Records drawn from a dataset
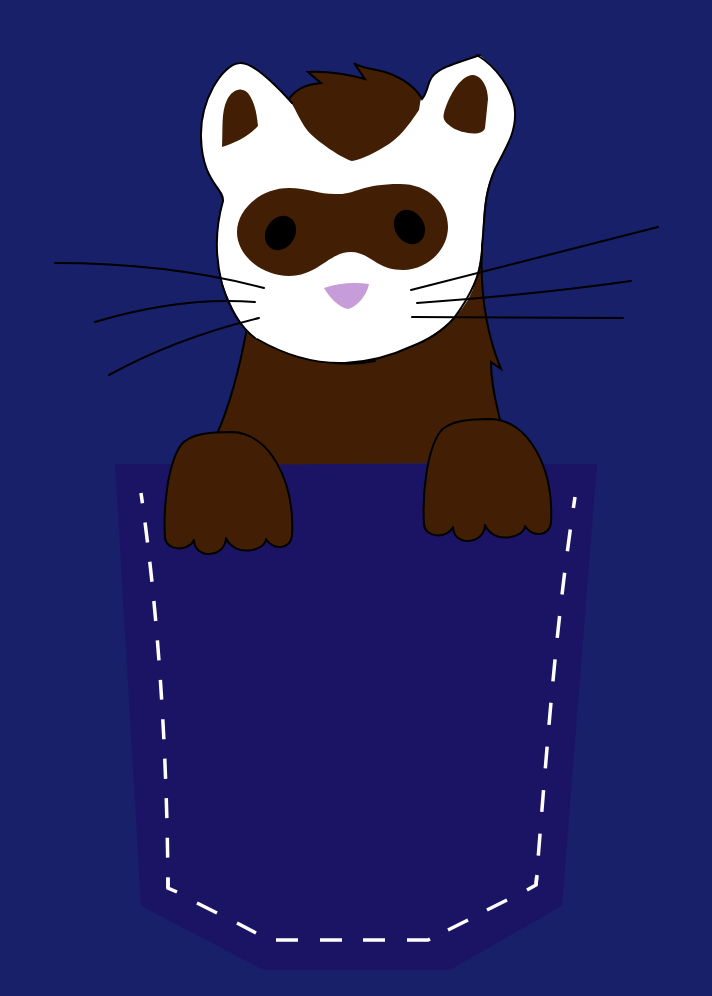
<!DOCTYPE html>
<html lang="en">
<head>
<meta charset="utf-8">
<title>Ferret in a pocket</title>
<style>
:root {
  --cloth: #18206a;
  --pocket: #1b1464;
  --fur: #421f04;
  --face: #ffffff;
  --nose: #c69cd9;
  --ink: #000000;
  --thread: #ffffff;
}
html, body { margin: 0; padding: 0; background: var(--cloth); overflow: hidden; }
svg { display: block; width: 712px; height: 996px; }
.cloth { fill: var(--cloth); }
.pocket { fill: var(--pocket); }
.fur { fill: var(--fur); }
.face { fill: var(--face); }
.nose { fill: var(--nose); }
.eye { fill: var(--ink); }
.line { fill: none; stroke: var(--ink); stroke-width: 2; stroke-linecap: round; }
.paw { fill: var(--fur); stroke: var(--ink); stroke-width: 2; stroke-linejoin: round; }
.stitch { fill: none; stroke: var(--thread); stroke-width: 3.5; }
</style>
</head>
<body>
<svg viewBox="0 0 712 996" role="img" aria-label="A ferret peeking out of a stitched pocket">
  <defs>
    <path id="paw" d="M165 538C163 507 168 463 181 445C190 433 213 432 232 432C269 433 295 480 292 536C290 549 274 551 266 539C265 551 235 558 226 538C225 559 194 559 194 540C188 552 167 551 165 538Z"/>
  </defs>
  <rect class="cloth" width="712" height="996"/>

  <g id="pocket">
    <polygon class="pocket" points="115,464 597,464 562,906 450,970 263,970 141,906"/>
    <path class="stitch" stroke-dasharray="20 19.5" stroke-dashoffset="9.5" d="M141 493C157 604 167 740 168 888"/>
    <path class="stitch" stroke-dasharray="22 21.7" stroke-dashoffset="11" d="M575 497C557 617 549 720 536 885"/>
    <path class="stitch" d="M168 878V888L177 892M197 903L217 913M237 923L256 933M276 940H298M320 940H342M363 940H385M407 940H428L430 939M448 930L468 920M487 910L507 900M527 890L536 885L537 875"/>
  </g>

  <g id="body">
    <path class="fur" d="M247 328C240 366 232 400 217 434L230 465L460 463L500 420C496 402 491 385 491 362L501 369C491 345 479 305 482 243Z"/>
    <path class="line" d="M247 328C240 366 232 400 217 434M482 243C479 305 491 345 501 369L491 362C491 385 496 402 500 420"/>
  </g>

  <g id="head">
    <path class="face" d="M289 99C272 81 251 62 240 63C222 64 200 101 201 137C202 182 224 188 223 201C213 236 216 272 229 300C236 316 245 331 257 339C283 354 314 364 345 363C368 362 391 356 410 347C440 334 469 311 476 279C488 230 477 204 495 169C507 146 516 132 515 112C514 89 495 66 479 55C460 62 439 67 432 77C427 84 428 92 422 98L400 130H310Z"/>
    <path class="fur" d="M289 99C297 87 309 84 321 83L308 72C327 71 346 74 365 79L354 63C361 69 374 68 388 73C404 79 416 88 421 97L419 110C407 128 399 137 389 144C376 152 361 160 352 161C343 159 316 141 307 130C299 119 295 108 289 99Z"/>
    <path class="line" d="M255 338C239 326 228 304 222 284C215 257 215 229 223 201C224 188 202 182 201 137C200 101 222 64 240 63C251 62 272 81 292 103M289 99C297 87 309 84 321 83L308 72C327 71 346 74 365 79L354 63C361 69 374 68 388 73C404 79 416 88 422 99C428 92 427 84 432 77C439 67 460 62 480 55M477 55C495 66 514 89 515 112C516 132 507 146 495 169C483 196 485 221 482 246C483 270 472 294 454 318C441 333 426 341 410 347M335 363Q355 365 375 361"/>
    <path class="line" d="M257 339C283 354 314 364 345 363C368 362 391 356 410 347" stroke-width="1"/>
    <path class="fur" d="M222 147C223 129 221 112 227 100C233 88 244 86 250 96C256 106 257 117 258 126C248 137 235 143 222 147Z"/>
    <path class="fur" d="M444 113C447 101 459 75 473 75C483 76 488 89 488 99L485 128C482 138 459 132 453 128C446 123 442 120 444 113Z"/>
    <path class="fur" d="M237 232C237 209 261 188 289 188C309 188 320 195 339 194C356 194 361 184 400 184C428 184 448 203 448 227C448 250 427 270 403 270C376 270 370 252 351 252C329 252 318 276 289 276C261 276 237 255 237 232Z"/>
    <ellipse class="eye" cx="280.500" cy="233" rx="14.500" ry="18" transform="rotate(32 280.500 233)"/>
    <ellipse class="eye" cx="409.500" cy="227" rx="14.500" ry="18" transform="rotate(-32 409.500 227)"/>
    <path class="nose" d="M324 288C338 283 354 282 369 284C367 295 357 307 348 309C338 307 330 298 324 288Z"/>
  </g>

  <g id="whiskers" class="line">
    <path d="M55 263C128 263 196 270 264 288"/>
    <path d="M95 322C148 306 203 298 255 302"/>
    <path d="M109 375C156 349 206 331 259 318"/>
    <path d="M411 290L658 227"/>
    <path d="M417 303C489 298 560 291 631 281"/>
    <path d="M412 317L623 318"/>
  </g>

  <g id="paws" class="paw">
    <use href="#paw"/>
    <use href="#paw" transform="translate(259 -13)"/>
  </g>
</svg>
</body>
</html>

- Aim of the task
Within the data above, the lines from the one with "--nose: #c69cd9;" to the one with "597,464 562,906 450,970" must be repeated exactly; no other line belongs in the answer.

- Exercise response
  --nose: #c69cd9;
  --ink: #000000;
  --thread: #ffffff;
}
html, body { margin: 0; padding: 0; background: var(--cloth); overflow: hidden; }
svg { display: block; width: 712px; height: 996px; }
.cloth { fill: var(--cloth); }
.pocket { fill: var(--pocket); }
.fur { fill: var(--fur); }
.face { fill: var(--face); }
.nose { fill: var(--nose); }
.eye { fill: var(--ink); }
.line { fill: none; stroke: var(--ink); stroke-width: 2; stroke-linecap: round; }
.paw { fill: var(--fur); stroke: var(--ink); stroke-width: 2; stroke-linejoin: round; }
.stitch { fill: none; stroke: var(--thread); stroke-width: 3.5; }
</style>
</head>
<body>
<svg viewBox="0 0 712 996" role="img" aria-label="A ferret peeking out of a stitched pocket">
  <defs>
    <path id="paw" d="M165 538C163 507 168 463 181 445C190 433 213 432 232 432C269 433 295 480 292 536C290 549 274 551 266 539C265 551 235 558 226 538C225 559 194 559 194 540C188 552 167 551 165 538Z"/>
  </defs>
  <rect class="cloth" width="712" height="996"/>

  <g id="pocket">
    <polygon class="pocket" points="115,464 597,464 562,906 450,970 263,970 141,906"/>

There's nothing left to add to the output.